WHAT YOU NEED TO DO: The answer must be a single number: how many lines of the records below hold the word "translate".

DATASET CONTENT:

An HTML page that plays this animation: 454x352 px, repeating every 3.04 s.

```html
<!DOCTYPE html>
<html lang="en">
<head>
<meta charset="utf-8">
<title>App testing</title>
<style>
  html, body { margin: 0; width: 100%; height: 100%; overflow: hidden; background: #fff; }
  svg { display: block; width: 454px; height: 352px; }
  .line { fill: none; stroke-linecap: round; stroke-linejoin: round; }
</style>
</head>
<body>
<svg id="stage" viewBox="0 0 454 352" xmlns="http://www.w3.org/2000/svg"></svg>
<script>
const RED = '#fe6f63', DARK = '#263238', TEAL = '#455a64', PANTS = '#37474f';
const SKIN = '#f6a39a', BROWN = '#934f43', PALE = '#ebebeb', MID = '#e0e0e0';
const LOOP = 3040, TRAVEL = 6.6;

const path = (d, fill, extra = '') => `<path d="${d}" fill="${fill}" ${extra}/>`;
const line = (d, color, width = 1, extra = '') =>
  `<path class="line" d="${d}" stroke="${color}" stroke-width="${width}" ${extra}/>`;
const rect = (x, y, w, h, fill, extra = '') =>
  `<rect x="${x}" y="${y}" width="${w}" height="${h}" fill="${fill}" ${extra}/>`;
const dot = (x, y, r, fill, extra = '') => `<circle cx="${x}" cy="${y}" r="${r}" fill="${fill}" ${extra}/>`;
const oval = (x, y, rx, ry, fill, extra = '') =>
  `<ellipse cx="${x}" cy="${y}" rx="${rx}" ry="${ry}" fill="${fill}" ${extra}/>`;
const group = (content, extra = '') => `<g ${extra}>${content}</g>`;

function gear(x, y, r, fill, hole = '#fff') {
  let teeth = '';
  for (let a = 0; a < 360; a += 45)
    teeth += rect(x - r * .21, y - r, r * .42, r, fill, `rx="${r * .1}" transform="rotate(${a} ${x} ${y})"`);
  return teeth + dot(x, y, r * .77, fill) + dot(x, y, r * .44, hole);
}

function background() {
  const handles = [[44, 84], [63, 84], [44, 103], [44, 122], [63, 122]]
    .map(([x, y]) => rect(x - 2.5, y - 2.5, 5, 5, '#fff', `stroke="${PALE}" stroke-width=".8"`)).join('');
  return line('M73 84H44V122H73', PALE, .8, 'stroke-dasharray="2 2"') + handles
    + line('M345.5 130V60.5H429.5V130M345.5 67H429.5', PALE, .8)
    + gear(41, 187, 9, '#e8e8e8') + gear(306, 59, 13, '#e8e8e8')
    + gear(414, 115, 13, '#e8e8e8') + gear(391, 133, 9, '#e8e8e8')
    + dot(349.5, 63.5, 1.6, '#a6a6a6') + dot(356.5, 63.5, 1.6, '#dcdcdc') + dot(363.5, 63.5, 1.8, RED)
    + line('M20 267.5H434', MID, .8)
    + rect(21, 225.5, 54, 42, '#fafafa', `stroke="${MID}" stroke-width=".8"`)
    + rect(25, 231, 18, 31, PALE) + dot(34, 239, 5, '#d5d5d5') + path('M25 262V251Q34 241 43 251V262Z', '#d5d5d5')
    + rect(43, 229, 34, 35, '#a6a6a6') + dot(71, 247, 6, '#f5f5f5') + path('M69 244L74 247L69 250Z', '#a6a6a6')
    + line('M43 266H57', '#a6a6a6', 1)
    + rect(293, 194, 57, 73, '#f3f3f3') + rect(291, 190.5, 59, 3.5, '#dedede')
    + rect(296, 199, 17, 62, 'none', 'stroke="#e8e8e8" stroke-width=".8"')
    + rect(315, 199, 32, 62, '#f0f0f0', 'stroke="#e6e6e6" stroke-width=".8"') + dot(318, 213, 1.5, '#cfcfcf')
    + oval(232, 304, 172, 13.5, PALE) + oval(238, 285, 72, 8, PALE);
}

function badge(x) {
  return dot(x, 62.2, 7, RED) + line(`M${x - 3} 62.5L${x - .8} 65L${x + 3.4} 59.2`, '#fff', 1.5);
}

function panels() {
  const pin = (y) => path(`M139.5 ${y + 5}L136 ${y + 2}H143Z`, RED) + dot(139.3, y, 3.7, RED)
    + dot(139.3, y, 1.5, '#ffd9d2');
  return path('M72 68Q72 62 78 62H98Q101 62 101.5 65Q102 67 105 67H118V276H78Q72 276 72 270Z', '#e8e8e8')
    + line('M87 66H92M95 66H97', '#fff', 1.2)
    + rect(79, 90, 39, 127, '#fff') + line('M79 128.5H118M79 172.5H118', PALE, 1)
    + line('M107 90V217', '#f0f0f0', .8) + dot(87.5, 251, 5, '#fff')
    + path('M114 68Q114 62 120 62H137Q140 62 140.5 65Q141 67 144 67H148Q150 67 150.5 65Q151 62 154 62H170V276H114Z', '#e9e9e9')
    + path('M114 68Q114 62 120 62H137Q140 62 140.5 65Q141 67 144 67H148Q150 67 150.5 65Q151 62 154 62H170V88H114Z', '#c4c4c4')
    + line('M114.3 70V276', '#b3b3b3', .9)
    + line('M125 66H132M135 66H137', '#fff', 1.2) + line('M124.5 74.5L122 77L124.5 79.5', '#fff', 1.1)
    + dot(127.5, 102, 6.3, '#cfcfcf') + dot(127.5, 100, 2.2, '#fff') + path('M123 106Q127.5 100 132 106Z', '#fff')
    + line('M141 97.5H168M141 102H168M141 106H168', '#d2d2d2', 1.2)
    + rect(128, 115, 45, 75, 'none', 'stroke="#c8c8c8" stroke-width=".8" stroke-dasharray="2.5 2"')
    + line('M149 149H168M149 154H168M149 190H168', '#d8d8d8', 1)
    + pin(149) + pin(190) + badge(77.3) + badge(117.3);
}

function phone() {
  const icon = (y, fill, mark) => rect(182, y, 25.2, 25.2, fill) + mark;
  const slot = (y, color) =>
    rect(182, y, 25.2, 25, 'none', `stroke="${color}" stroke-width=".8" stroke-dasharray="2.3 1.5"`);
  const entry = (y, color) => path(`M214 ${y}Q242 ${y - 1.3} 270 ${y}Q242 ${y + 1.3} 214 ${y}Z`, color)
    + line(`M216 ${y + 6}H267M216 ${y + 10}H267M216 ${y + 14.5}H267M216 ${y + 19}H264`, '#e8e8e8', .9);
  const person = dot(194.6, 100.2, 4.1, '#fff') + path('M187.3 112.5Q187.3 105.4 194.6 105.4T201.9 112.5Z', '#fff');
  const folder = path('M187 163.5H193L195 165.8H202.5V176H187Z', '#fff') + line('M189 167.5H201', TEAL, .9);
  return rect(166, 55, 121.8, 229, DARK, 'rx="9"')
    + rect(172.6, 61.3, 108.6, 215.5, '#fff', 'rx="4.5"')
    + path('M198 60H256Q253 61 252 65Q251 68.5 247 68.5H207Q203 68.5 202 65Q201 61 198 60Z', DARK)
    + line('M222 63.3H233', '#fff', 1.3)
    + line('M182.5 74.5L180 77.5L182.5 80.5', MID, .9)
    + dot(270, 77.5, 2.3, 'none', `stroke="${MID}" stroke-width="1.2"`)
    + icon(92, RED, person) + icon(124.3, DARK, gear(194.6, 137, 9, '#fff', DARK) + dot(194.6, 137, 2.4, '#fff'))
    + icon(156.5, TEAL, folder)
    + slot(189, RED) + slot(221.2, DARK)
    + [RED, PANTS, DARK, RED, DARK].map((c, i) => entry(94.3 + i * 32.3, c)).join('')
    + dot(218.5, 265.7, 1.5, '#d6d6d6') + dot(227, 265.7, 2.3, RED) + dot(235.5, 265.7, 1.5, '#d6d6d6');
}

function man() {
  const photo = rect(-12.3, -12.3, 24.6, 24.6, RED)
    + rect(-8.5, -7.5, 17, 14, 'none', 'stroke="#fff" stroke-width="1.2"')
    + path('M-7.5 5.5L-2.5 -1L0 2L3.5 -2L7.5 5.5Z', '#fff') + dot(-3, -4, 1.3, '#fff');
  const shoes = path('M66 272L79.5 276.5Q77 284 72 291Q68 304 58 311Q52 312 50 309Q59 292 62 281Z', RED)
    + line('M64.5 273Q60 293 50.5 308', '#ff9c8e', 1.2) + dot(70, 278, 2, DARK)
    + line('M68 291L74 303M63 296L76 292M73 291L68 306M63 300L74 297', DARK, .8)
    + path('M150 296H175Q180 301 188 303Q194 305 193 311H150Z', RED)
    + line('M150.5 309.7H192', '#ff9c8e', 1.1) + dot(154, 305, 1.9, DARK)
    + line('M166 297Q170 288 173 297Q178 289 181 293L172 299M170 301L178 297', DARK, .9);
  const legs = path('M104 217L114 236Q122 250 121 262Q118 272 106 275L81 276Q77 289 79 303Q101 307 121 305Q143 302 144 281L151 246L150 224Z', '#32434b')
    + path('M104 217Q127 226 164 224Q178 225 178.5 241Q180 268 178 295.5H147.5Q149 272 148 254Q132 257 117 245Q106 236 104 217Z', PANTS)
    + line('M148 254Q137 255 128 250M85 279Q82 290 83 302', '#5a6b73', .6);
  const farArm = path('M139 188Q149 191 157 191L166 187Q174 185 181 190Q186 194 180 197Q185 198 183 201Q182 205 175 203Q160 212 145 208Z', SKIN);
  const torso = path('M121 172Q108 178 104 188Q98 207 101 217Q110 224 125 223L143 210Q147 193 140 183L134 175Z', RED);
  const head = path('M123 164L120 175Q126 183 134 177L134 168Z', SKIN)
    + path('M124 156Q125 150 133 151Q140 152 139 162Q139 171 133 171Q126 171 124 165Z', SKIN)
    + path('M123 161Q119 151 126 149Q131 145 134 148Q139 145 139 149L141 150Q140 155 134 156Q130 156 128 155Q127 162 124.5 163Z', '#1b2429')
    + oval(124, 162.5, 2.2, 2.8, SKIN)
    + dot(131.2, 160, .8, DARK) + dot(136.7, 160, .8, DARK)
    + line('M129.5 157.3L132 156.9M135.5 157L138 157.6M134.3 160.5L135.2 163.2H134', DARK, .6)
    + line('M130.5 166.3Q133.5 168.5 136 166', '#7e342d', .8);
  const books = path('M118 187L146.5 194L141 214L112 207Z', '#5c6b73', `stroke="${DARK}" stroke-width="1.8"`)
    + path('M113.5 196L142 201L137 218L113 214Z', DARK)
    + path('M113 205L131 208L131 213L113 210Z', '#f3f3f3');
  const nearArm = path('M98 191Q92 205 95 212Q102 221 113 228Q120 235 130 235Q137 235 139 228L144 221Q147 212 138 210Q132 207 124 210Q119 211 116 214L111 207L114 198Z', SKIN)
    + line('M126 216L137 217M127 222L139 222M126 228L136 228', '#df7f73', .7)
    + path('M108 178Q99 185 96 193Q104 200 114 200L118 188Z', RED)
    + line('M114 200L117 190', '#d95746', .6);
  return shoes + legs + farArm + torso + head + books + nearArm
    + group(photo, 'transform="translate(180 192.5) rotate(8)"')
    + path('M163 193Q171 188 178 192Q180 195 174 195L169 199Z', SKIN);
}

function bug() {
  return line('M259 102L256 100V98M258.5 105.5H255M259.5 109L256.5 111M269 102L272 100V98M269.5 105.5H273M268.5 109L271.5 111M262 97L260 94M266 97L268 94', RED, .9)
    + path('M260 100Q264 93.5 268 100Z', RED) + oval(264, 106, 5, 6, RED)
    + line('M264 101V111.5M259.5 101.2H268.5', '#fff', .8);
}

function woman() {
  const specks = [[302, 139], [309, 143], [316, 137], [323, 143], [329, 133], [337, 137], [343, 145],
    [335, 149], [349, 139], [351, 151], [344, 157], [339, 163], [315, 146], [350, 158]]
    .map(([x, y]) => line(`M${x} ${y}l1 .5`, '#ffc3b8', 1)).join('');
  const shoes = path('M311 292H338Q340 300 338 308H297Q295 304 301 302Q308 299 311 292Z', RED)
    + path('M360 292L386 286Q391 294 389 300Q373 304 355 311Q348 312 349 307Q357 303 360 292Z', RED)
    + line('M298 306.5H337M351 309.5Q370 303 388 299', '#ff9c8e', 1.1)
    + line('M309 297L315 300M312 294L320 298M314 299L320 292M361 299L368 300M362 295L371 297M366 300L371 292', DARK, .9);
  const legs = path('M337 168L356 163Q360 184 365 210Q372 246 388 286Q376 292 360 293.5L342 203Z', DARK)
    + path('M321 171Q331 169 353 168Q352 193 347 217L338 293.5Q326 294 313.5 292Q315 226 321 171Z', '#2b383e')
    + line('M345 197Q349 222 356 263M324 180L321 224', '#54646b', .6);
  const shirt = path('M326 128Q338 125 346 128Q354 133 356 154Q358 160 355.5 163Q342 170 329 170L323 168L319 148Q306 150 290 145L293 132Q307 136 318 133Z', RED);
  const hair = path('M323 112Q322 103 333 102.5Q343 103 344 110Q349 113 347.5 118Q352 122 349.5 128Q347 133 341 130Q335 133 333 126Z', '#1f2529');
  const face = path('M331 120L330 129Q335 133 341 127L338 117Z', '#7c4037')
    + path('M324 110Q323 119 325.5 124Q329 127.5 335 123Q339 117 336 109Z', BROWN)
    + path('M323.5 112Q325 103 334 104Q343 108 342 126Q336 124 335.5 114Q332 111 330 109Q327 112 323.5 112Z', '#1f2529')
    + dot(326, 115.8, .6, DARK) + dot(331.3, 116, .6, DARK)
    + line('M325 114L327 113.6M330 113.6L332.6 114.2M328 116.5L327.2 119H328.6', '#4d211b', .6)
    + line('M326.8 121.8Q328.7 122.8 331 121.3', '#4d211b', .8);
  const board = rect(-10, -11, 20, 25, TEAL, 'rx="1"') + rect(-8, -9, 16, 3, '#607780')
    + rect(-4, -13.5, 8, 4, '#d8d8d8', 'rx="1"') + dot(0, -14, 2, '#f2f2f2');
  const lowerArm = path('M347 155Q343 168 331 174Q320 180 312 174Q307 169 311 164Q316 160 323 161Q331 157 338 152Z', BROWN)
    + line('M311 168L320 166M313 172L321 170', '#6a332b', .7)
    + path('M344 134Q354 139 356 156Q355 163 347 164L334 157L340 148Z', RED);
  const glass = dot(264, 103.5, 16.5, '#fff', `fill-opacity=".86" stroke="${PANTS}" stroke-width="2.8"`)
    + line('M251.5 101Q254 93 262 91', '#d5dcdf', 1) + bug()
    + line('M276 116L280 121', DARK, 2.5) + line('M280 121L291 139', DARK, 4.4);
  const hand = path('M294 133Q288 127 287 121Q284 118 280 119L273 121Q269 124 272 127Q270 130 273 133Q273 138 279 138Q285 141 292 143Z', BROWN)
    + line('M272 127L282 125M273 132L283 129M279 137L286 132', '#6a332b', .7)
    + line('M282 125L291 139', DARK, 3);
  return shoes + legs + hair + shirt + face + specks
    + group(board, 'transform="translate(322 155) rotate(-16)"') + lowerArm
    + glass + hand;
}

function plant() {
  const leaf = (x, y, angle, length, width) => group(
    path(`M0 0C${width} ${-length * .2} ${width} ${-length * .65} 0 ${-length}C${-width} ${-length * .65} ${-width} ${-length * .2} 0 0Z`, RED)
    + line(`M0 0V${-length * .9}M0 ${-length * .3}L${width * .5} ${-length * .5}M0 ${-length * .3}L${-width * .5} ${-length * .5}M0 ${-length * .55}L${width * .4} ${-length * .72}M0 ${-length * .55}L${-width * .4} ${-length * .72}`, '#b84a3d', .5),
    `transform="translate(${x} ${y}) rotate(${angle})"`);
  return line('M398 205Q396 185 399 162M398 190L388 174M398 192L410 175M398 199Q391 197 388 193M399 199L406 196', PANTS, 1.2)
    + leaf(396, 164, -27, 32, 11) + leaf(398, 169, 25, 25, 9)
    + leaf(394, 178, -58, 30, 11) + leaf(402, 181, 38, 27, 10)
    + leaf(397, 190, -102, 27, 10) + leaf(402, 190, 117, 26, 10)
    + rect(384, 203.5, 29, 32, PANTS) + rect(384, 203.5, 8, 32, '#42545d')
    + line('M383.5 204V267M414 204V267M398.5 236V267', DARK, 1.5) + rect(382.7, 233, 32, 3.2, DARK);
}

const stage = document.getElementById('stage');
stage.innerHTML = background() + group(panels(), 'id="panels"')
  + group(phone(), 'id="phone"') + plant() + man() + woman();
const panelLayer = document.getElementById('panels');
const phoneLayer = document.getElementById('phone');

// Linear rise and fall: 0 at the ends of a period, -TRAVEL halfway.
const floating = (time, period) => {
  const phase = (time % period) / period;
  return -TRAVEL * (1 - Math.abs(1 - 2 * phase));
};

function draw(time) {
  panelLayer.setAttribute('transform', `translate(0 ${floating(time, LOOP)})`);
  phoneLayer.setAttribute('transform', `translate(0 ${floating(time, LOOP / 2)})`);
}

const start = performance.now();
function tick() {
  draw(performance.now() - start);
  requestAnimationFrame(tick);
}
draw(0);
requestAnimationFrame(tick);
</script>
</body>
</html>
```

SOLUTION TO THIS PROBLEM: 5